John is well qualified to lead the Ministry. He has held various scientific and management positions in fisheries research and resource management in New South Wales, the Northern Territory and Queensland, Australia.
John has a great deal of respect for New Zealand’s fisheries management techniques and is interested in facilitating a higher level of engagement with the recreational sector and other stakeholders in fisheries management decision-making.
As mentioned earlier, fisheries resources must be shared among those who derive legitimate value from them — including recreational, customary, and commercial fishers. The Statement of Intent acknowledges the importance of all these sectors and I urge you to take advantage of the insight he will share with you.
I would add, that those who use fisheries resources also have responsibilities. Responsibilities include using fisheries in a sustainable manner, protecting the aquatic environment, and taking only their share of the available yield.
One of my key responsibilities as Minister is around setting catch allowances. Last year I made important decisions around Kahawai. In doing that I took a deliberately cautious approach in setting the Total Allowable Catch because of uncertainty in information on the status of Kahawai stocks; doubled with a desire to maintain and hopefully improve the available stock.
At the time, I undertook to review Kahawai in 12 months time.
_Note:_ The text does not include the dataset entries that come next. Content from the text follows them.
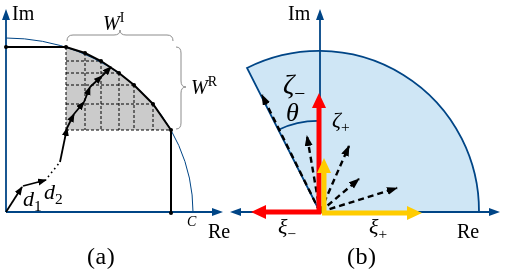
<!DOCTYPE html>
<html lang="en">
<head>
<meta charset="utf-8">
<title>Complex plane diagrams</title>
<style>
:root {
  --paper: #ffffff;
  --ink: #000000;
  --axis: #004586;
  --sector: #cfe6f5;
  --region: #cbcbcb;
  --brace: #8c8c8c;
  --red: #ff0000;
  --gold: #ffcc00;
}
* { box-sizing: border-box; }
html, body { margin: 0; overflow: hidden; background: var(--paper); }
.figure {
  position: relative;
  width: 507px;
  height: 269px;
  margin: 0;
  overflow: hidden;
  color: var(--ink);
  font-family: "Liberation Serif", "TeX Gyre Pagella", serif;
}
.drawing { position: absolute; inset: 0; display: block; fill: none; }
.axis { stroke: var(--axis); stroke-width: 1.8; marker-end: url(#axis-head); }
.axis-head { fill: var(--axis); }
.thin-arc { stroke: var(--axis); stroke-width: 1; }
.region { fill: var(--region); }
.grid { stroke: var(--ink); stroke-width: 1; stroke-dasharray: 3 2; }
.contour { stroke: var(--ink); stroke-width: 2; }
.dots { fill: var(--ink); }
.step { stroke: var(--ink); stroke-width: 1.8; marker-end: url(#ink-head); }
.dotted { stroke: var(--ink); stroke-width: 1.6; stroke-dasharray: 1.6 3.4; }
.brace { stroke: var(--brace); stroke-width: 1; }
.sector { fill: var(--sector); stroke: var(--axis); stroke-width: 1.8; }
.angle { stroke: var(--axis); stroke-width: 1.8; }
.ray { stroke: var(--ink); stroke-width: 2.4; stroke-dasharray: 6 4; marker-end: url(#ray-head); }
.red { stroke: var(--red); stroke-width: 5; marker-end: url(#red-head); }
.red-head { fill: var(--red); }
.gold { stroke: var(--gold); stroke-width: 5; marker-end: url(#gold-head); }
.gold-head { fill: var(--gold); }
.ink-head { fill: var(--ink); }
.label { position: absolute; left: var(--x); top: var(--y); font-size: 20px; line-height: 1; white-space: nowrap; }
.label sub, .label sup { font-size: 0.7em; line-height: 0; }
.math { font-style: italic; }
.math sub, .math sup { font-style: normal; }
.medium { font-size: 22px; }
.large { font-size: 28px; }
.theta { font-size: 26px; }
.small { font-size: 14px; }
.caption { font-size: 24px; letter-spacing: 0.5px; }
</style>
</head>
<body>
<figure class="figure">
  <svg class="drawing" width="507" height="269" viewBox="0 0 507 269" aria-hidden="true">
    <defs>
      <marker id="axis-head" markerUnits="userSpaceOnUse" markerWidth="12" markerHeight="10" refX="1" refY="4" orient="auto"><path class="axis-head" d="M0 0L11 4L0 8Z"/></marker>
      <marker id="ink-head" markerUnits="userSpaceOnUse" markerWidth="10" markerHeight="8" refX="8" refY="3.5" orient="auto"><path class="ink-head" d="M0 0L9 3.5L0 7Z"/></marker>
      <marker id="ray-head" markerUnits="userSpaceOnUse" markerWidth="12" markerHeight="9" refX="10" refY="4" orient="auto"><path class="ink-head" d="M0 0L11 4L0 8Z"/></marker>
      <marker id="red-head" markerUnits="userSpaceOnUse" markerWidth="16" markerHeight="14" refX="1" refY="7" orient="auto"><path class="red-head" d="M0 0L15 7L0 14Z"/></marker>
      <marker id="gold-head" markerUnits="userSpaceOnUse" markerWidth="16" markerHeight="14" refX="1" refY="7" orient="auto"><path class="gold-head" d="M0 0L15 7L0 14Z"/></marker>
    </defs>

    <g id="quarter-disc">
      <path class="region" d="M66 47L85 53L101 61L119 73L134 85L153 104L171 130H66Z"/>
      <path class="grid" d="M66 47V130M85 53V130M101 61V130M119 73V130M134 85V130M153 104V130M66 61H101M66 73H119M66 85H134M66 104H153M66 130H171"/>
      <path class="thin-arc" d="M6 38A187 174 0 0 1 193 212"/>
      <path class="axis" d="M6 212V19"/>
      <path class="axis" d="M6 212H213"/>
      <path class="contour" d="M6 47H66L85 53L101 61L119 73L134 85L153 104L171 130V213"/>
      <g class="dots">
        <circle cx="6" cy="47" r="2"/>
        <circle cx="66" cy="47" r="2"/>
        <circle cx="85" cy="53" r="2"/>
        <circle cx="101" cy="61" r="2"/>
        <circle cx="119" cy="73" r="2"/>
        <circle cx="134" cy="85" r="2"/>
        <circle cx="153" cy="104" r="2"/>
        <circle cx="171" cy="130" r="2"/>
        <circle cx="171" cy="213" r="2"/>
      </g>
      <path class="step" d="M6 212L22 187"/>
      <path class="step" d="M23 186L46 180"/>
      <path class="dotted" d="M48 177L60 162"/>
      <path class="step" d="M60 162L67 128"/>
      <path class="step" d="M67 128L74 114"/>
      <path class="step" d="M74 114L84 102"/>
      <path class="step" d="M84 102L90 87"/>
      <path class="step" d="M90 87L102 76"/>
      <path class="step" d="M102 76L111 67"/>
      <path class="brace" d="M67 41Q67 35 73 35H114Q120 35 120 30Q120 35 126 35H167Q173 35 173 41"/>
      <path class="brace" d="M176 47Q181 47 181 53V81Q181 87 186 87Q181 87 181 93V123Q181 129 176 129"/>
    </g>

    <g id="sector-diagram">
      <path class="sector" d="M320 212L247 68A160 160 0 0 1 479 212Z"/>
      <path class="angle" d="M278 130A92 92 0 0 1 320 121"/>
      <path class="axis" d="M320 212V19"/>
      <path class="axis" d="M320 212H240"/>
      <path class="axis" d="M320 212H490"/>
      <path class="ray" d="M320 212L262 95"/>
      <path class="ray" d="M320 212L307 136"/>
      <path class="ray" d="M320 212L349 146"/>
      <path class="ray" d="M320 212L359 179"/>
      <path class="ray" d="M320 212L397 188"/>
      <path class="red" d="M319 214V107"/>
      <path class="red" d="M321 212H265"/>
      <path class="gold" d="M324 213V172"/>
      <path class="gold" d="M322 213H408"/>
    </g>
  </svg>

  <span class="label" style="--x:12px;--y:3px">Im</span>
  <span class="label" style="--x:208px;--y:221px">Re</span>
  <span class="label math" style="--x:103px;--y:13px">W<sup>I</sup></span>
  <span class="label math" style="--x:191px;--y:77px">W<sup>R</sup></span>
  <span class="label math medium" style="--x:23px;--y:188px">d<sub>1</sub></span>
  <span class="label math medium" style="--x:44px;--y:181px">d<sub>2</sub></span>
  <span class="label math small" style="--x:187px;--y:215px">C</span>
  <span class="label caption" style="--x:87px;--y:244px">(a)</span>

  <span class="label" style="--x:288px;--y:3px">Im</span>
  <span class="label" style="--x:457px;--y:221px">Re</span>
  <span class="label math large" style="--x:283px;--y:70px">ζ<sub>−</sub></span>
  <span class="label math theta" style="--x:286px;--y:100px">θ</span>
  <span class="label math medium" style="--x:332px;--y:109px">ζ<sub>+</sub></span>
  <span class="label math medium" style="--x:278px;--y:216px">ξ<sub>−</sub></span>
  <span class="label math medium" style="--x:369px;--y:216px">ξ<sub>+</sub></span>
  <span class="label caption" style="--x:347px;--y:244px">(b)</span>
</figure>
</body>
</html>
I also undertook to commission further monitoring. Though that monitoring process is far from complete, some initial findings suggest that recreational Kahawai take is still low, particularly in the Hauraki Gulf.
The process for reconsideration of Kahawai allocation for 2005-06 has just begun. Yesterday I signed off the Initial Position Paper (IPP) for Kahawai. This is available now for consultation.
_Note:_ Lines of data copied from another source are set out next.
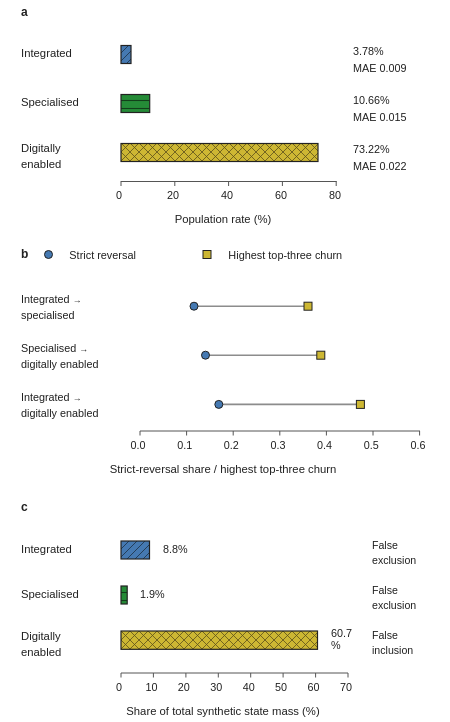
<!DOCTYPE html>
<html lang="en">
<head>
<meta charset="utf-8">
<title>Population rates, churn and state mass</title>
<style>
:root {
  --paper: #ffffff;
  --ink: #222222;
  --axis: #555555;
  --link: #8c8c8c;
  --integrated: #4579b2;
  --specialised: #258b37;
  --digital: #cdb733;
}
* { box-sizing: border-box; margin: 0; padding: 0; }
html, body { width: 450px; height: 722px; overflow: hidden; background: var(--paper); }
body { font: 11.3px/16px "Liberation Sans", Arial, sans-serif; color: var(--ink); }
svg { display: block; overflow: visible; }
.defs { position: absolute; }
.figure { display: flex; flex-direction: column; width: 450px; height: 722px; }
.panel { display: flex; flex-direction: column; }
.panel-a { height: 240px; padding-top: 4px; }
.panel-b { height: 254px; padding-top: 6px; }
.panel-c { height: 228px; padding-top: 5px; }
.head { display: flex; flex: none; padding-left: 21px; }
h2 { font-size: 12px; line-height: 16px; font-weight: 700; }
.panel-a .head { height: 31px; }
.panel-b .head { height: 37px; }
.panel-c .head { height: 32px; }

.legend { display: flex; list-style: none; font-size: 10.9px; line-height: 18px; padding-left: 16px; }
.legend li { display: flex; }
.legend li:first-child { width: 159px; }
.legend svg { margin-right: 16px; }

.row { display: grid; flex: none; padding-left: 21px; }
.panel-a .row { grid-template-columns: 100px 232px 1fr; height: 49px; }
.panel-b .row { grid-template-columns: 100px 1fr; height: 49px; }
.panel-c .row { grid-template-columns: 100px 251px 1fr; height: 45px; }
.label { padding-top: 10px; }
.label.two-line { padding-top: 7px; }
.panel-b .label { padding-top: 8px; font-size: 10.8px; white-space: nowrap; }
.arrow { font-size: 9px; line-height: 1; }
.bar { display: flex; padding-top: 10px; }
.value { font-size: 10.8px; line-height: 17px; padding-top: 8px; }
.share { font-size: 10.8px; line-height: 16px; margin-left: 13px; }
.share.wrapped { line-height: 12px; margin-top: -4px; }
.error { font-size: 10.6px; line-height: 15px; padding-top: 7px; }

.axis { flex: none; stroke: var(--axis); fill: none; }
.panel-a .axis { margin: -2px 0 0 121px; }
.panel-b .axis { margin: 0 0 0 140px; }
.panel-c .axis { margin: 6px 0 0 121px; }
.ticks { display: flex; flex: none; justify-content: space-between; font-size: 10.8px; list-style: none; }
.ticks li { width: 24px; text-align: center; }
.panel-a .ticks { margin-left: 107px; width: 240px; }
.panel-b .ticks { margin-left: 126px; width: 304px; }
.panel-c .ticks { margin-left: 107px; width: 251px; }
.axis-title { width: 446px; margin-top: 8px; text-align: center; }

.integrated { fill: var(--integrated); }
.specialised { fill: var(--specialised); }
.digital { fill: var(--digital); }
.outline { stroke: var(--ink); stroke-width: 1; }
.hatch { stroke: var(--ink); stroke-width: 1.2; }
.range { stroke: var(--link); stroke-width: 1.6; }
</style>
</head>
<body>
<svg class="defs" width="0" height="0" aria-hidden="true">
  <defs>
    <pattern id="diagonal" width="8" height="8" patternUnits="userSpaceOnUse">
      <rect class="integrated" width="8" height="8"/>
      <path d="M-2 2L2 -2M-1 9L9 -1M6 10L10 6" stroke="#20384f" stroke-width=".9"/>
    </pattern>
    <pattern id="horizontal" width="8" height="8" patternUnits="userSpaceOnUse">
      <rect class="specialised" width="8" height="8"/>
      <path d="M0 6.5H8" stroke="#123f1a" stroke-width="1.1"/>
    </pattern>
    <pattern id="cross" width="9" height="9" patternUnits="userSpaceOnUse">
      <rect class="digital" width="9" height="9"/>
      <path d="M-1 10L10 -1M-1 -1L10 10" stroke="#5c511a" stroke-width=".8"/>
    </pattern>
    <circle id="reversal" r="4" class="integrated outline"/>
    <rect id="churn" x="-4" y="-4" width="8" height="8" class="digital outline"/>
  </defs>
</svg>

<main class="figure">
  <section class="panel panel-a">
    <div class="head"><h2>a</h2></div>
    <div class="row">
      <p class="label">Integrated</p>
      <div class="bar"><svg width="11" height="19"><rect class="hatch" x="0" y=".5" width="10" height="18" style="fill:url(#diagonal)"/></svg></div>
      <p class="value">3.78%<br>MAE 0.009</p>
    </div>
    <div class="row">
      <p class="label">Specialised</p>
      <div class="bar"><svg width="30" height="19"><rect class="hatch" x="0" y=".5" width="28.7" height="18" style="fill:url(#horizontal)"/></svg></div>
      <p class="value">10.66%<br>MAE 0.015</p>
    </div>
    <div class="row">
      <p class="label two-line">Digitally<br>enabled</p>
      <div class="bar"><svg width="198" height="19"><rect class="hatch" x="0" y=".5" width="197" height="18" style="fill:url(#cross)"/></svg></div>
      <p class="value">73.22%<br>MAE 0.022</p>
    </div>
    <svg class="axis" width="216" height="7"><path d="M0 1.5H215.5M0 1V6M53.8 1V6M107.6 1V6M161.4 1V6M215.2 1V6"/></svg>
    <ul class="ticks"><li>0</li><li>20</li><li>40</li><li>60</li><li>80</li></ul>
    <p class="axis-title">Population rate (%)</p>
  </section>

  <section class="panel panel-b">
    <div class="head">
      <h2>b</h2>
      <ul class="legend">
        <li><svg width="9" height="16"><use href="#reversal" x="4.5" y="8.5"/></svg>Strict reversal</li>
        <li><svg width="9" height="16"><use href="#churn" x="4" y="8.5"/></svg>Highest top-three churn</li>
      </ul>
    </div>
    <div class="row">
      <p class="label">Integrated <span class="arrow">→</span><br>specialised</p>
      <svg width="300" height="49"><path class="range" d="M73 23.2H187"/><use href="#reversal" x="73" y="23.2"/><use href="#churn" x="187" y="23.2"/></svg>
    </div>
    <div class="row">
      <p class="label">Specialised <span class="arrow">→</span><br>digitally enabled</p>
      <svg width="300" height="49"><path class="range" d="M84.5 23.2H199.8"/><use href="#reversal" x="84.5" y="23.2"/><use href="#churn" x="199.8" y="23.2"/></svg>
    </div>
    <div class="row">
      <p class="label">Integrated <span class="arrow">→</span><br>digitally enabled</p>
      <svg width="300" height="49"><path class="range" d="M97.8 23.4H239.4"/><use href="#reversal" x="97.8" y="23.4"/><use href="#churn" x="239.4" y="23.4"/></svg>
    </div>
    <svg class="axis" width="280" height="7"><path d="M0 1H280M0 1V5.5M46.6 1V5.5M93.2 1V5.5M139.8 1V5.5M186.4 1V5.5M233 1V5.5M279.6 1V5.5"/></svg>
    <ul class="ticks"><li>0.0</li><li>0.1</li><li>0.2</li><li>0.3</li><li>0.4</li><li>0.5</li><li>0.6</li></ul>
    <p class="axis-title">Strict-reversal share / highest top-three churn</p>
  </section>

  <section class="panel panel-c">
    <div class="head"><h2>c</h2></div>
    <div class="row">
      <p class="label">Integrated</p>
      <div class="bar"><svg width="29" height="19"><rect class="hatch" x="0" y="0" width="28.5" height="18" style="fill:url(#diagonal)"/></svg><p class="share">8.8%</p></div>
      <p class="error">False<br>exclusion</p>
    </div>
    <div class="row">
      <p class="label">Specialised</p>
      <div class="bar"><svg width="6" height="19"><rect class="hatch" x="0" y="0" width="6.2" height="18" style="fill:url(#horizontal)"/></svg><p class="share">1.9%</p></div>
      <p class="error">False<br>exclusion</p>
    </div>
    <div class="row">
      <p class="label two-line">Digitally<br>enabled</p>
      <div class="bar"><svg width="197" height="19"><rect class="hatch" x="0" y="0" width="196.5" height="18.3" style="fill:url(#cross)"/></svg><p class="share wrapped">60.7<br>%</p></div>
      <p class="error">False<br>inclusion</p>
    </div>
    <svg class="axis" width="228" height="7"><path d="M0 1H227M0 1V5.5M32.4 1V5.5M64.9 1V5.5M97.3 1V5.5M129.7 1V5.5M162.1 1V5.5M194.6 1V5.5M227 1V5.5"/></svg>
    <ul class="ticks"><li>0</li><li>10</li><li>20</li><li>30</li><li>40</li><li>50</li><li>60</li><li>70</li></ul>
    <p class="axis-title">Share of total synthetic state mass (%)</p>
  </section>
</main>
</body>
</html>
This position paper contains essentially two alternate options for consideration. Either the status quo, or a rebuild strategy.
These choices are underpinned by two quite different approaches to the management of shared fisheries.
The conservative no change option could be described as maintaining the status quo.
The other option is underpinned by a new policy idea – that species important to recreational fishers should be managed above, or even significantly above, what fisheries documents refer to as BMSY – the size of a fish stock that delivers the maximum sustainable yield.
According to the Fisheries Act, "utilisation'' means conserving, using, enhancing, and developing fisheries resources to enable people to provide for their social, economic, and cultural wellbeing.
This new approach would effectively give greater recognition of recreational utilisation. It would acknowledge that one size doesn't fit all. The optimum biomass of any fishery is likely to be different depending on the perspective of the fisher. For the recreational sector abundance of stock, a corresponding increased catch rate, or ability to catch larger fish, might be more important than extracting the maximum sustainable yield.
There is of course a trade off between yield and these other recreational utilisation qualities. If you want to catch fish more frequently, the size of the available stock will need to be increased above that which provides the maximum sustainable yield.
And therein lies the challenge and choice for you and me.
Let me add that under both Kahawai options, no additional recreational management controls are contemplated. There is no evidence before me, that the recreational sector is catching the allowance assigned to it. This issue will need to be monitored on an on-going basis.
I am sure you will be very interested in commenting on the papers just released and I expect an interesting consultation period.
As I said at the beginning of this address, a fundamental question is just how do we value recreational fishing.
I hope that your conference is successful, and I again stress the Government’s interest in working together with recreational fishers to realise the value and contribution that this sector has to offer our country and way of life.
Tënä koutou, tënä koutou, tënä tätou kätao.